[Saved entries]
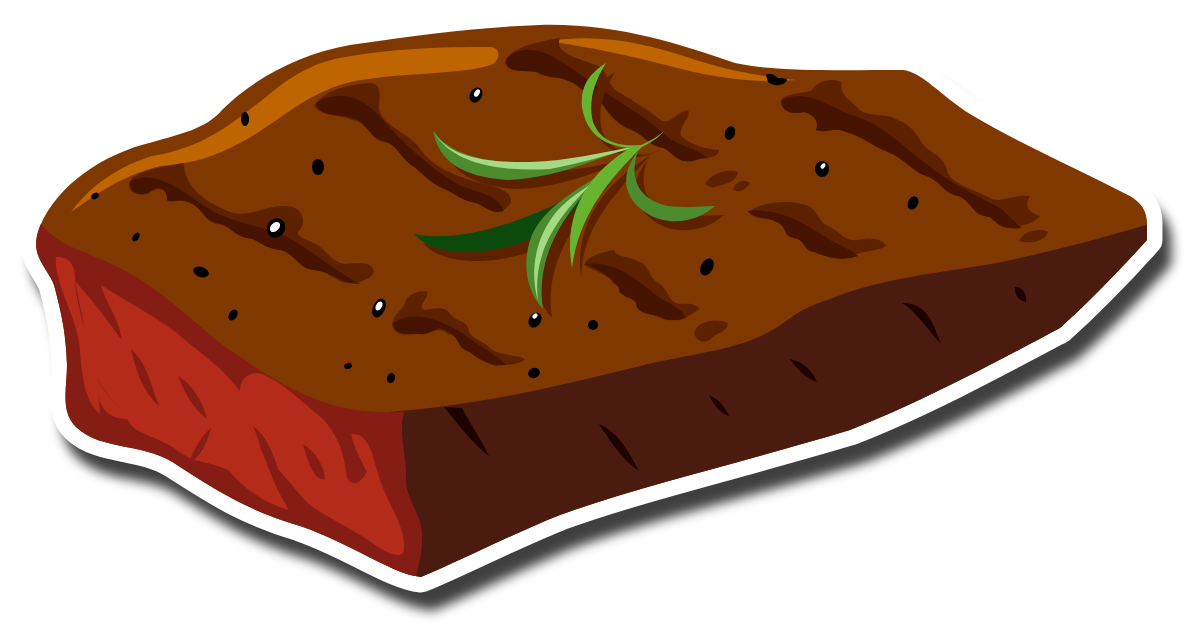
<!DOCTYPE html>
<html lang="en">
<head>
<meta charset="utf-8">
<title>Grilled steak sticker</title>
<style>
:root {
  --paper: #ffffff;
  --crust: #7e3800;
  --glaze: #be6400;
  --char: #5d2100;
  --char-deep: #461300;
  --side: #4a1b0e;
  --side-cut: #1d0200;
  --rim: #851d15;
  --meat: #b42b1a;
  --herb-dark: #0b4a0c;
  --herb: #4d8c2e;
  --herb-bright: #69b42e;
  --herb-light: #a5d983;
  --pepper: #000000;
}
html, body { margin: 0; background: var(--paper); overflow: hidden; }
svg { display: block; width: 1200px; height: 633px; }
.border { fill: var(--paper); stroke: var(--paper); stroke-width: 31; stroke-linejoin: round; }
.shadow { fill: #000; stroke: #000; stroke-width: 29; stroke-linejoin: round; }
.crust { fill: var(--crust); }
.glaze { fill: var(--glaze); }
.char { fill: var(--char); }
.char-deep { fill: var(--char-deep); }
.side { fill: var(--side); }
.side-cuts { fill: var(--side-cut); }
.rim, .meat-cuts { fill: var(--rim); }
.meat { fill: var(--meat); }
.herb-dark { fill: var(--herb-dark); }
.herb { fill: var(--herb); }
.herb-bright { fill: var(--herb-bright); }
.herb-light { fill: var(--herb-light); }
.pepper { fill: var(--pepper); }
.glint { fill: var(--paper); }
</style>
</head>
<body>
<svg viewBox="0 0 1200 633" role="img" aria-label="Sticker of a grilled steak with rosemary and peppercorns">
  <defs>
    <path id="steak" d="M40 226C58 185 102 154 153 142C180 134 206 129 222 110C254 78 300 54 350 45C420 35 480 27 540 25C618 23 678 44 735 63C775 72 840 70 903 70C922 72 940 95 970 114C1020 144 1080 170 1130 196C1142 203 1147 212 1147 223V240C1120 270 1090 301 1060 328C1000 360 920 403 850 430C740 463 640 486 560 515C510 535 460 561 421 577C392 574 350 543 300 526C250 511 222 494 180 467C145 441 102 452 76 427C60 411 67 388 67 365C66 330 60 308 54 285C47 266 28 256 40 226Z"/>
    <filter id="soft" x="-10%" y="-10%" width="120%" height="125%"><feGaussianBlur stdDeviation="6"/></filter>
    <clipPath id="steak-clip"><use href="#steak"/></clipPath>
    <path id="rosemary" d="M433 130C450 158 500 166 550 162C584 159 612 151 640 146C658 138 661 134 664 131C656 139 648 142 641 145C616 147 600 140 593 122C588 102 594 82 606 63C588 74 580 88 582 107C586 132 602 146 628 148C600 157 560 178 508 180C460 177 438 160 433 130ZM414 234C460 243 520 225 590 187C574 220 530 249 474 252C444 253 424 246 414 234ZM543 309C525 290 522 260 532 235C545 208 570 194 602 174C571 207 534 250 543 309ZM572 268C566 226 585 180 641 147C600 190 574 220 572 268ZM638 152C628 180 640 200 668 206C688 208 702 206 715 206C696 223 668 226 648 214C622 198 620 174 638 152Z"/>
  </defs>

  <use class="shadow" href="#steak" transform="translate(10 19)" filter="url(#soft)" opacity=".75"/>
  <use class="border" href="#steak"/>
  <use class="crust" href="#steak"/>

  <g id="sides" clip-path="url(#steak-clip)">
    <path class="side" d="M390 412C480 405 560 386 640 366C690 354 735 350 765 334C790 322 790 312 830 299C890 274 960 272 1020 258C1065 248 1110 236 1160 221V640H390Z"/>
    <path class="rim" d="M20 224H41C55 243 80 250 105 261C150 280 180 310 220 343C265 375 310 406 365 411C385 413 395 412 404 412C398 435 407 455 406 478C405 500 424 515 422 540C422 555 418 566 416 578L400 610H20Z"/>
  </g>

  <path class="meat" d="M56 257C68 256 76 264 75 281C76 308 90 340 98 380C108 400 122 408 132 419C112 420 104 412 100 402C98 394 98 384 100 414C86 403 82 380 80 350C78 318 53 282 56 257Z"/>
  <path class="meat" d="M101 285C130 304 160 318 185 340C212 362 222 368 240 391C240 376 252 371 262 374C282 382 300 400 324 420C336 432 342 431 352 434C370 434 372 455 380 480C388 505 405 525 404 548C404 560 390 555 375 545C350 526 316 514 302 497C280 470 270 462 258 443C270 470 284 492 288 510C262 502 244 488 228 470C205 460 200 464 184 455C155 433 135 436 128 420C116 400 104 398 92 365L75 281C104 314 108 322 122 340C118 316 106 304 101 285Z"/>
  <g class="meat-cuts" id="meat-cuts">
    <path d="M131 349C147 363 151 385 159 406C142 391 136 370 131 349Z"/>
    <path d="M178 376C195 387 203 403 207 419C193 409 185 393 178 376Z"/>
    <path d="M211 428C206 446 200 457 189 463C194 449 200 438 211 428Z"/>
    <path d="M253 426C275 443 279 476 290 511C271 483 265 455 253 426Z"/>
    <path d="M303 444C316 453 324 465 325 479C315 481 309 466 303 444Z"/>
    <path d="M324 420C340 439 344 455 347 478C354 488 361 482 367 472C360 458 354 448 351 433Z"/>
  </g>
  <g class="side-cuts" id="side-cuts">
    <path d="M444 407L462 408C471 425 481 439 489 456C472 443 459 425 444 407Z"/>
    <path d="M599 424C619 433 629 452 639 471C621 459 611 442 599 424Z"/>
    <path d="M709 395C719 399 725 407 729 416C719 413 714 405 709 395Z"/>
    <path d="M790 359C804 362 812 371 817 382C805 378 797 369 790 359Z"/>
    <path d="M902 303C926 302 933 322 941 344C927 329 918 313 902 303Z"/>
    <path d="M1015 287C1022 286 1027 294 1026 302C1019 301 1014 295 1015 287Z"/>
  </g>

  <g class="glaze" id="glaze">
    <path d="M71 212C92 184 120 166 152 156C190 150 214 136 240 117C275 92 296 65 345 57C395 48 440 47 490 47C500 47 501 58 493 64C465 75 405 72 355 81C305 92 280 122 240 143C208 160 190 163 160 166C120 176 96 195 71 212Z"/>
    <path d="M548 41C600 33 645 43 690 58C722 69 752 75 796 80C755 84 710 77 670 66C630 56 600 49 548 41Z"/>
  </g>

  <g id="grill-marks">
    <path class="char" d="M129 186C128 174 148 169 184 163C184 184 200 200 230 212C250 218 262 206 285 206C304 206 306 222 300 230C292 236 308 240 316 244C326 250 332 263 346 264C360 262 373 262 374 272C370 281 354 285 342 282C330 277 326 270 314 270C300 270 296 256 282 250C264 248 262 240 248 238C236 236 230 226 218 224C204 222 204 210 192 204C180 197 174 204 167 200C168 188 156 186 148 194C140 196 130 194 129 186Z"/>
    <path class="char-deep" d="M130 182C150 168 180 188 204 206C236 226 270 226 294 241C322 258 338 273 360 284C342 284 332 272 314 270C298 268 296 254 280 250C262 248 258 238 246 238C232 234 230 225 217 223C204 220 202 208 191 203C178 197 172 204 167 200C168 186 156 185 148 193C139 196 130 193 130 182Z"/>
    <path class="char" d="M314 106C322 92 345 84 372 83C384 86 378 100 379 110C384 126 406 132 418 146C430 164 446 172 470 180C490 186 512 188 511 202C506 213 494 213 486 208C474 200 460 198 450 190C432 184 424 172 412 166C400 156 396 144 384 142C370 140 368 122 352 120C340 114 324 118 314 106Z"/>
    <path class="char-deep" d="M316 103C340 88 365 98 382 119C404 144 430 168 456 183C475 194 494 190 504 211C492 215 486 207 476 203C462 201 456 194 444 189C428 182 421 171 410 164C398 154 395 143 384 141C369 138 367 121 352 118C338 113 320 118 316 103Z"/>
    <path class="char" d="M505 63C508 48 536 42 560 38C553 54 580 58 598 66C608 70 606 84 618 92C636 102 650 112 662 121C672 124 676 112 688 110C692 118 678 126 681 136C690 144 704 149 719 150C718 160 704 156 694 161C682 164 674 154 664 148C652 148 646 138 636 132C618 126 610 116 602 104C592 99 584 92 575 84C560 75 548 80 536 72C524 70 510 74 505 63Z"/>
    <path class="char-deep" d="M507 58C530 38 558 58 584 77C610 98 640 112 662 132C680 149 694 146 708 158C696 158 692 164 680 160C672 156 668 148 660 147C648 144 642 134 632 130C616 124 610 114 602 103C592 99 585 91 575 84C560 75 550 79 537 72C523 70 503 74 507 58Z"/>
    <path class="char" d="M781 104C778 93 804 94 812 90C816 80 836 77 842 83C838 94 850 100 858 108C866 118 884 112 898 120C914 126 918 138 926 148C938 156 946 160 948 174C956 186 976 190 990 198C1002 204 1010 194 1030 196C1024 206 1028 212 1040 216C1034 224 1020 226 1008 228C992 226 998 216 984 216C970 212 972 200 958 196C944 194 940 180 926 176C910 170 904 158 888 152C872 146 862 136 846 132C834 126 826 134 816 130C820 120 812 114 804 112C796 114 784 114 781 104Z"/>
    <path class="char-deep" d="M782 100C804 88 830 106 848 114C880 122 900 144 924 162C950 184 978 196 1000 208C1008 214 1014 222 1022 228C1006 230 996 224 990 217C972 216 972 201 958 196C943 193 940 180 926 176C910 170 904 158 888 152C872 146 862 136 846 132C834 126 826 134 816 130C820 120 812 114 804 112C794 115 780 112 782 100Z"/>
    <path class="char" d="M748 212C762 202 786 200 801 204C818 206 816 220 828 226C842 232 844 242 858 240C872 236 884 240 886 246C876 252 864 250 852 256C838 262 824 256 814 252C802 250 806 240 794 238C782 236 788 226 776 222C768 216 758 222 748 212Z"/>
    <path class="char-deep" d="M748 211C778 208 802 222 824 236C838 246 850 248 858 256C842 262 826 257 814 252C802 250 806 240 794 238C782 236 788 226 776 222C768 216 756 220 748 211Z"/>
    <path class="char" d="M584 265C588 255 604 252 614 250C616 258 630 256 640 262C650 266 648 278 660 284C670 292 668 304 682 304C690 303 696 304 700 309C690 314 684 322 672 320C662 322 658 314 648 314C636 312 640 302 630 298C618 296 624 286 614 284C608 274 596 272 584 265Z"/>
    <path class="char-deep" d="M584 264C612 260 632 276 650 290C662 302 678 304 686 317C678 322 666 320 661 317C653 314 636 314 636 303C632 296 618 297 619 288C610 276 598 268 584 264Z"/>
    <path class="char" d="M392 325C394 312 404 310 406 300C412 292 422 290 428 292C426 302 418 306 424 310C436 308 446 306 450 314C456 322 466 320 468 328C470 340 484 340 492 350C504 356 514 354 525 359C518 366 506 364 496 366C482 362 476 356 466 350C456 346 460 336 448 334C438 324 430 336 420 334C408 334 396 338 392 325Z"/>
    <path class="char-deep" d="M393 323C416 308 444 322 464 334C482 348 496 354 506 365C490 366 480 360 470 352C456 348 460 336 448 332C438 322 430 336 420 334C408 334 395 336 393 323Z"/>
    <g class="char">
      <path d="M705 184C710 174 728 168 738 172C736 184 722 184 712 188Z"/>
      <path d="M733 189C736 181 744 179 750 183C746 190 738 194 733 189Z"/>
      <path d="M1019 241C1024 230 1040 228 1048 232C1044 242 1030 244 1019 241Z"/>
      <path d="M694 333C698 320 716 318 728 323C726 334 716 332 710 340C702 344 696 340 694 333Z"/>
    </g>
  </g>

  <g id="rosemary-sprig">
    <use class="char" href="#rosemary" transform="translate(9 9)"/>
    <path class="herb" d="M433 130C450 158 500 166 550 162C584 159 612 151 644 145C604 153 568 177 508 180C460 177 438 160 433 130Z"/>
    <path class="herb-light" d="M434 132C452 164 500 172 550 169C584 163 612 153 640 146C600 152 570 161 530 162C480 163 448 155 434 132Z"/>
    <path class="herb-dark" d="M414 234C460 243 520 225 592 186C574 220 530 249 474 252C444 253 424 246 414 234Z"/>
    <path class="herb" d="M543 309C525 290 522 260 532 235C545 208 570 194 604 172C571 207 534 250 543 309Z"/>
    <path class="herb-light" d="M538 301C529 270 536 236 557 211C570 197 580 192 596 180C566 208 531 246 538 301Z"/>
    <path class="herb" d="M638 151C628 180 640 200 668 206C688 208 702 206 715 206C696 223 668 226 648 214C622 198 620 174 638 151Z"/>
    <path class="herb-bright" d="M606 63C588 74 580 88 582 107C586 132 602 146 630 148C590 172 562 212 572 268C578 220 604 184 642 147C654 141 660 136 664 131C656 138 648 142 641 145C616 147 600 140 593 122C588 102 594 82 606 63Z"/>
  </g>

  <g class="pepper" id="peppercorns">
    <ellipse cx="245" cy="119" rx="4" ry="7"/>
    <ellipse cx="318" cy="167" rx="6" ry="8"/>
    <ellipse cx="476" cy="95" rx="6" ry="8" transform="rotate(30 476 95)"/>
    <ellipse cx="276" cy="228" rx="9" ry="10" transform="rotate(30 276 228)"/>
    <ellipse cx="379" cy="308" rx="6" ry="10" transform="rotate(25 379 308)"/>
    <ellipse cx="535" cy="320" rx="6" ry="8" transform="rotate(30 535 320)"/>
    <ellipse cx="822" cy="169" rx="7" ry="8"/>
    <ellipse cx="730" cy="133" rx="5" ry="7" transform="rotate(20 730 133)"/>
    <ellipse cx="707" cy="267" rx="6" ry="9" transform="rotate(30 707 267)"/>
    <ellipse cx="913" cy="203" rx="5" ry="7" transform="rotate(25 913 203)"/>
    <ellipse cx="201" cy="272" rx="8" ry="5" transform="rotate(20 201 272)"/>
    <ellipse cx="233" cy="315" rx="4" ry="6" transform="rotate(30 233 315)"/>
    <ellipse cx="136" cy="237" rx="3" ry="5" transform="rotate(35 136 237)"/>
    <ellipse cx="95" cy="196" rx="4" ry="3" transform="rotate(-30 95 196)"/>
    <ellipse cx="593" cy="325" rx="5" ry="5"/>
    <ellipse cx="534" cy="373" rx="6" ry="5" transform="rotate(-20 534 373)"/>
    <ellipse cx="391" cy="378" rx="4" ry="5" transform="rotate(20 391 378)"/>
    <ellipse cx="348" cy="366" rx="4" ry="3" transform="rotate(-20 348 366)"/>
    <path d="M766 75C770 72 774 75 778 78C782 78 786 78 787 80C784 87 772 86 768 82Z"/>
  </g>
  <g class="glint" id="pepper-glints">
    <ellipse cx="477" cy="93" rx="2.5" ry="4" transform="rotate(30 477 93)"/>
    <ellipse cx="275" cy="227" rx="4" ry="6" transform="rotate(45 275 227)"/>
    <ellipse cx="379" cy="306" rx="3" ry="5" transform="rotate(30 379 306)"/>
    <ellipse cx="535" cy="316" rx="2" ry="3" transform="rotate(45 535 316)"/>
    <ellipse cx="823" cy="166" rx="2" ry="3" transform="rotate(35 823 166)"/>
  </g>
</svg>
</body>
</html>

* * *

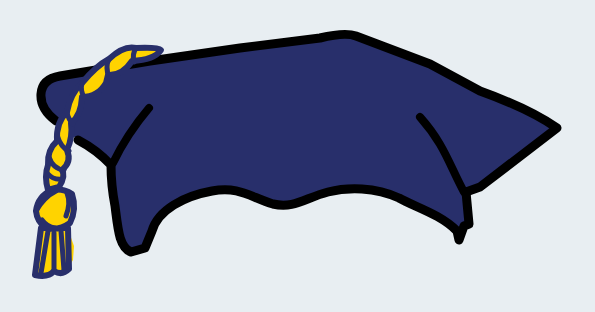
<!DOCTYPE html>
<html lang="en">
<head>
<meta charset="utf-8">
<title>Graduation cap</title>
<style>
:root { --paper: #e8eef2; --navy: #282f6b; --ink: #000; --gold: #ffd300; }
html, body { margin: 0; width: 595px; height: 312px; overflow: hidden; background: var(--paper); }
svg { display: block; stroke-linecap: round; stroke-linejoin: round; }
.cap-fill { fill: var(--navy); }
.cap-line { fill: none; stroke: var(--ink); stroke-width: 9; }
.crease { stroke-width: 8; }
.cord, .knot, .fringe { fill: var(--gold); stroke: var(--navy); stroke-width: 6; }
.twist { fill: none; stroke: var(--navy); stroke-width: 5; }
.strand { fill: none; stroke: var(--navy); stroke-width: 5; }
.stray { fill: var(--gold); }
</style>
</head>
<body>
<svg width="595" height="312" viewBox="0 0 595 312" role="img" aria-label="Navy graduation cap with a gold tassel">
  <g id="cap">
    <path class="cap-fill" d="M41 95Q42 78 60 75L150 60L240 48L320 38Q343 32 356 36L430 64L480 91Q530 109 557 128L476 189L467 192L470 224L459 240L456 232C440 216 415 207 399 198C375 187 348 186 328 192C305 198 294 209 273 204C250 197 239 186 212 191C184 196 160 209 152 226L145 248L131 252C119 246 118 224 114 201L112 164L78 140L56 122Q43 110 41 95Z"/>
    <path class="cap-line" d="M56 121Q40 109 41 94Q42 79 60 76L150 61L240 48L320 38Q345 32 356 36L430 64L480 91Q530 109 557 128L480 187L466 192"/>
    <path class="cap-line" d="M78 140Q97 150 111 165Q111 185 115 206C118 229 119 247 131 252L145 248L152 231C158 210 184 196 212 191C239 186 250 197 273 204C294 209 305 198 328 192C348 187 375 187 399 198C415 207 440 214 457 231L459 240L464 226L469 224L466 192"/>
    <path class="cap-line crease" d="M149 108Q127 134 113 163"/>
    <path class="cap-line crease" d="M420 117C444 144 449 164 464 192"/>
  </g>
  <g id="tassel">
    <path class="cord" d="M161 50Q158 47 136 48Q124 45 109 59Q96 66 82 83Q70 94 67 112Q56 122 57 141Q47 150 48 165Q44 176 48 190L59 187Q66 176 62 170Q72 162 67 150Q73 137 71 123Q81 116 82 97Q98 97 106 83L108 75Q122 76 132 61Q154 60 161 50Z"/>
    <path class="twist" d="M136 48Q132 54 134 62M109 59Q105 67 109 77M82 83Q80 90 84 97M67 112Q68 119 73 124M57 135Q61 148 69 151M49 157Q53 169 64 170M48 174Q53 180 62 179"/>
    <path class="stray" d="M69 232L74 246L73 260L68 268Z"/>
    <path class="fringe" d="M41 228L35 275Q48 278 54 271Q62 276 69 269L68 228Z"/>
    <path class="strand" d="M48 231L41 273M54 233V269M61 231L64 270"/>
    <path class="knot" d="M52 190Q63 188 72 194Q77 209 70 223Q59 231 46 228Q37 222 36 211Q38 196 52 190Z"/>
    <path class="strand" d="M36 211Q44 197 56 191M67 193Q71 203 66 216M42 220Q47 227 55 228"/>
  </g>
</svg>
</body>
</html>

▶ What the task asks
Once the line with "106C322 92 345" is found in the records above, print exactly that line and every line after it through the line with "58C530 38 558".

▶ Response area
    <path class="char" d="M314 106C322 92 345 84 372 83C384 86 378 100 379 110C384 126 406 132 418 146C430 164 446 172 470 180C490 186 512 188 511 202C506 213 494 213 486 208C474 200 460 198 450 190C432 184 424 172 412 166C400 156 396 144 384 142C370 140 368 122 352 120C340 114 324 118 314 106Z"/>
    <path class="char-deep" d="M316 103C340 88 365 98 382 119C404 144 430 168 456 183C475 194 494 190 504 211C492 215 486 207 476 203C462 201 456 194 444 189C428 182 421 171 410 164C398 154 395 143 384 141C369 138 367 121 352 118C338 113 320 118 316 103Z"/>
    <path class="char" d="M505 63C508 48 536 42 560 38C553 54 580 58 598 66C608 70 606 84 618 92C636 102 650 112 662 121C672 124 676 112 688 110C692 118 678 126 681 136C690 144 704 149 719 150C718 160 704 156 694 161C682 164 674 154 664 148C652 148 646 138 636 132C618 126 610 116 602 104C592 99 584 92 575 84C560 75 548 80 536 72C524 70 510 74 505 63Z"/>
    <path class="char-deep" d="M507 58C530 38 558 58 584 77C610 98 640 112 662 132C680 149 694 146 708 158C696 158 692 164 680 160C672 156 668 148 660 147C648 144 642 134 632 130C616 124 610 114 602 103C592 99 585 91 575 84C560 75 550 79 537 72C523 70 503 74 507 58Z"/>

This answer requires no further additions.